In these crazy times of extra-ordinary low interest rates, where does one look to find an investment that gives a decent rate of return ?

For pension funds or retired people, looking for a regular rate of return, these times are very hard to secure a reliable source of income. However one can find investments that do yield 5%, so there are ways to make your hard earned savings pay a decent yield with a level of risk, as it is not possible to get 5% on a deposit account, but I can show you some investments that do yield 5% provided you have an appetite for risk.

HICL Infrastructure PLC []

John Laing Infrastructure PLC

Individual stocks that give exposure to hard assets that give a return of 5%.
There are investment funds that pay monthly and are yielding 4%.

The Legal & General Monthly Income Fund:

One has to look hard, but as you see, one can get an income if one is willing to take a risk.

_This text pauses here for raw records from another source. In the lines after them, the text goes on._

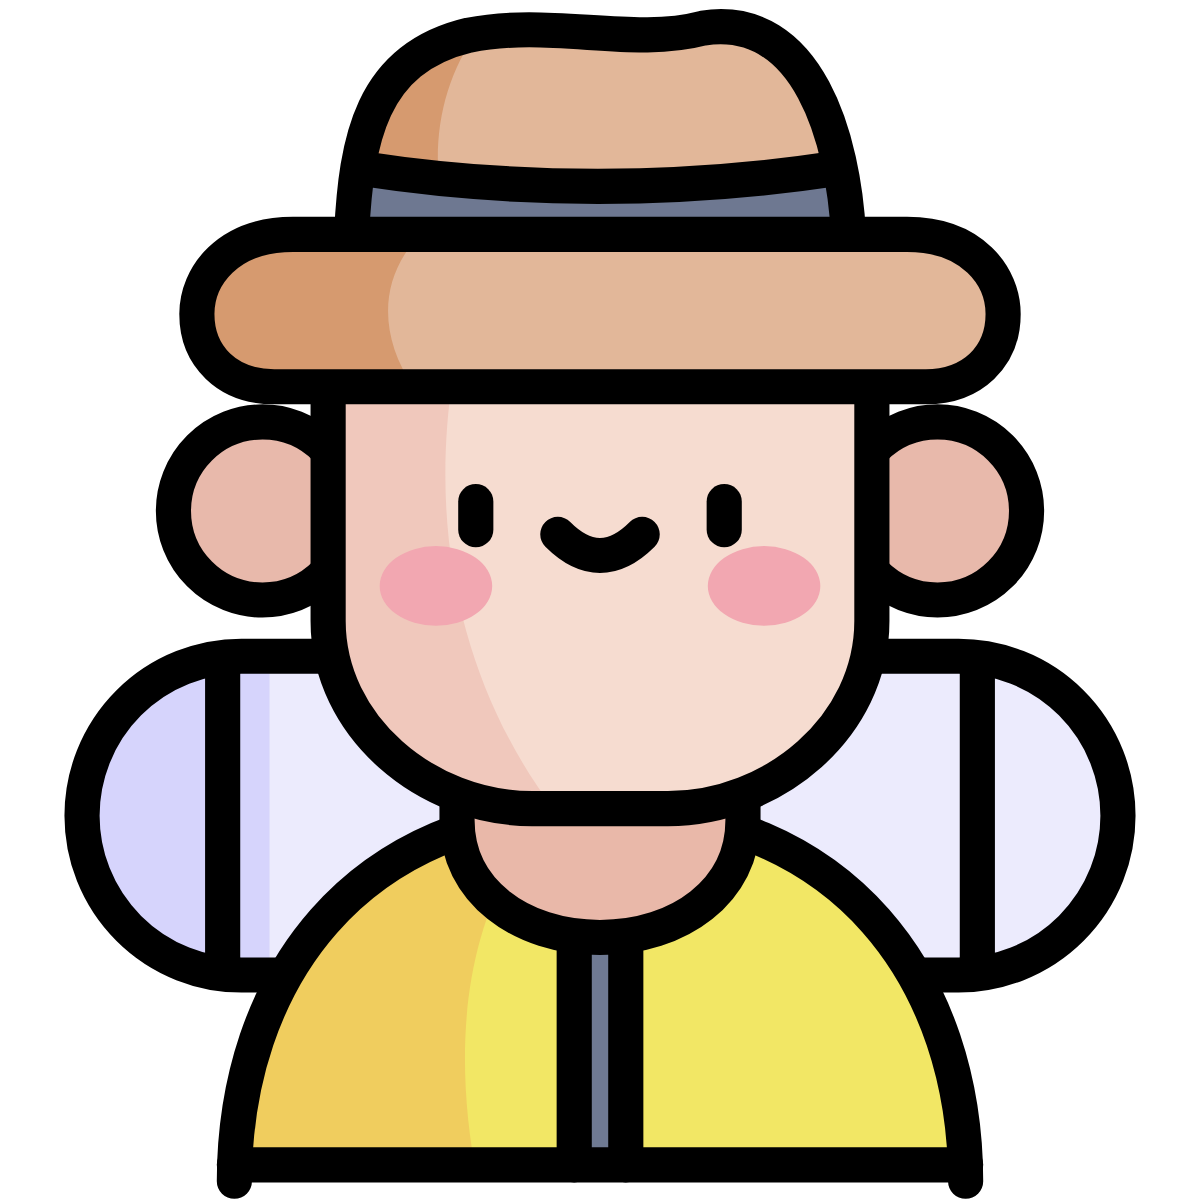
<!DOCTYPE html>
<html lang="en">
<head>
<meta charset="utf-8">
<title>Explorer Avatar</title>
<link rel="stylesheet" href="https://fonts.googleapis.com/css2?family=Nunito&display=swap">
<style>
  :root {
    --ink: #000000;
    --bg: #ffffff;
    --roll: #ecebfd;
    --roll-shade: #d6d4fc;
    --shirt: #f2e765;
    --shirt-shade: #f0cd5e;
    --zip: #6f7a93;
    --skin: #f6dcd0;
    --skin-shade: #f0c8bc;
    --neck: #e9b8a9;
    --ear: #e8b9ab;
    --blush: #f2a7b1;
    --hat: #e2b799;
    --hat-shade: #d69a6f;
    --band: #6e7891;
  }
  html, body { margin: 0; padding: 0; overflow: hidden; background: var(--bg); font-family: "Nunito", sans-serif; }
  .canvas { width: 1200px; height: 1200px; display: block; }
  .line { stroke: var(--ink); stroke-width: 15; stroke-linecap: round; stroke-linejoin: round; }
</style>
</head>
<body>
<svg class="canvas" viewBox="0 0 512 512" role="img" aria-label="Smiling explorer with a hat and bedroll">
  <defs>
    <clipPath id="roll-clip"><rect x="35" y="280" width="442" height="136" rx="68"/></clipPath>
    <clipPath id="shirt-clip"><path d="M100 504 C100 420 150 345 256 345 C362 345 412 420 412 504 Z"/></clipPath>
    <clipPath id="face-clip"><path d="M140 160 H372 V265 C372 310 330 345 285 345 H227 C182 345 140 310 140 265 Z"/></clipPath>
    <clipPath id="hat-clip"><path d="M150 100 C152 60 158 25 200 15 C235 8 270 20 300 12 C345 5 360 60 362 100 Z"/></clipPath>
    <clipPath id="brim-clip"><path d="M125 100 H387 C415 100 428 118 428 134 C428 152 415 165 395 165 H117 C97 165 84 152 84 134 C84 118 97 100 125 100 Z"/></clipPath>
    <circle id="ear" r="38"/>
  </defs>

  <g class="bedroll">
    <g clip-path="url(#roll-clip)">
      <rect x="35" y="280" width="442" height="136" fill="var(--roll)"/>
      <rect x="35" y="280" width="80" height="136" fill="var(--roll-shade)"/>
    </g>
    <rect class="line" x="35" y="280" width="442" height="136" rx="68" fill="none"/>
    <line class="line" x1="95" y1="282" x2="95" y2="414"/>
    <line class="line" x1="417" y1="282" x2="417" y2="414"/>
  </g>

  <g class="shirt">
    <g clip-path="url(#shirt-clip)">
      <rect x="90" y="340" width="340" height="170" fill="var(--shirt)"/>
      <path d="M90 340 H240 C200 380 190 440 205 510 H90 Z" fill="var(--shirt-shade)"/>
      <rect x="245" y="380" width="22" height="130" fill="var(--zip)"/>
    </g>
    <path class="line" d="M100 504 C100 420 150 345 256 345 C362 345 412 420 412 504" fill="none"/>
    <line class="line" x1="245" y1="400" x2="245" y2="497"/>
    <line class="line" x1="267" y1="400" x2="267" y2="497"/>
    <line class="line" x1="100" y1="497" x2="412" y2="497"/>
  </g>

  <path class="line neck" d="M195 320 V350 C195 380 222 400 256 400 C290 400 317 380 317 350 V320 Z" fill="var(--neck)"/>

  <g class="ears">
    <use href="#ear" x="112" y="218" class="line" fill="var(--ear)"/>
    <use href="#ear" x="400" y="218" class="line" fill="var(--ear)"/>
  </g>

  <g class="face">
    <g clip-path="url(#face-clip)">
      <rect x="130" y="150" width="250" height="200" fill="var(--skin)"/>
      <path d="M130 150 H195 C180 230 200 300 240 350 H130 Z" fill="var(--skin-shade)"/>
    </g>
    <path class="line" d="M140 160 H372 V265 C372 310 330 345 285 345 H227 C182 345 140 310 140 265 Z" fill="none"/>
    <ellipse cx="186" cy="250" rx="24" ry="17" fill="var(--blush)"/>
    <ellipse cx="326" cy="250" rx="24" ry="17" fill="var(--blush)"/>
    <line class="line" x1="203" y1="214" x2="203" y2="226"/>
    <line class="line" x1="309" y1="214" x2="309" y2="226"/>
    <path class="line" d="M238 228 Q256 246 274 228" fill="none"/>
  </g>

  <g class="hat">
    <g clip-path="url(#hat-clip)">
      <rect x="140" y="0" width="230" height="110" fill="var(--hat)"/>
      <path d="M140 0 H215 C185 30 180 70 195 110 H140 Z" fill="var(--hat-shade)"/>
      <rect x="140" y="75" width="230" height="30" fill="var(--band)"/>
    </g>
    <path class="line" d="M150 100 C152 60 158 25 200 15 C235 8 270 20 300 12 C345 5 360 60 362 100" fill="none"/>
    <path class="line" d="M155 72 C220 82 290 82 356 72" fill="none"/>
    <g clip-path="url(#brim-clip)">
      <rect x="80" y="95" width="352" height="75" fill="var(--hat)"/>
      <path d="M80 95 H185 C160 115 160 145 180 170 H80 Z" fill="var(--hat-shade)"/>
    </g>
    <path class="line" d="M125 100 H387 C415 100 428 118 428 134 C428 152 415 165 395 165 H117 C97 165 84 152 84 134 C84 118 97 100 125 100 Z" fill="none"/>
  </g>
</svg>
</body>
</html>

Dark Pools

Today the stockmarket is dominated by High Frequency Trading and Algorithmic Trading operations. Both these types of trading have made the global stock markets very volatile, but also investors trying to buy or sell securities (shares or bonds) such as long term investors like pension funds, can have their trade distorted by high frequency or algorithmic trading computers, which means the investor trying to buy or sell, may not get best pricing.

Thus, as global stock markets gyrate wildly in these volatile times, institutional investors like pension funds or unit trust managers, have had to shift trading from public stock exchanges to private networks that are called dark pools. These “Dark Pools” are specialist communities that are known in the industry as “electronic crossing networks ” that offer the institutional investors many of the same benefits associated with making buy or sell trades on the public stock exchange but all done in a private environment, so the price is never publicly disclosed, as when one trades publicly on a stock exchange, as this tells the whole public market the buy or sell price, thus potentially tips platforms like an Algorithmic platform, that could negatively affect the trading price. So these Dark Pools are effectively a private market, thus meaning publicly quoted prices aren’t affected. This is the capital markets’ version of a godsend – especially for traders who desire to move large blocks of shares without the public investors ever knowing and getting an agreed price that can not be affected by other players in the market like a high frequency trading platform.

Some examples of Dark Pools are Liquidnet Inc and the SIGMA X unit of Goldman Sachs.
In simple terms, Dark Pools bring buyers and sellers together in a private environment, to trade and only the two parties know the price.

UK Debt: June 2013 Borrowings

The UK Goverment borrows money on the open market, the agency responsible for raising money for HM Government is The UK Debt Management Office.


The DMO can issue Gilts or Treasury Bills to raise cash. These are effectively “I Owe You’s” that mature in the future.

Looking at May 2013, we had 4 Gilt auctions:

Wednesday 8-May-2013: 0 1/8% Index-linked Treasury Gilt 2044: Raised: £1,335.4556 Million
Tuesday 14-May-2013: 1¼% Treasury Gilt 2018:  Raised: £5,297.7305  Million
Thursday 16-May-2013: 3¼% Treasury Gilt 2044: Raised: £2,727.0145 Million
Wednesday 29-May-2013: 4¾% Treasury Stock 2015: Raised: £1,922.4556 Million

This equates to £11.282 Billion for May 2013 on issuing gilts only

Or to put it simply, The UK Goverment borrowed (using Gilts) £363 million a day to bridge the gap of its income (tax collection) and government spending.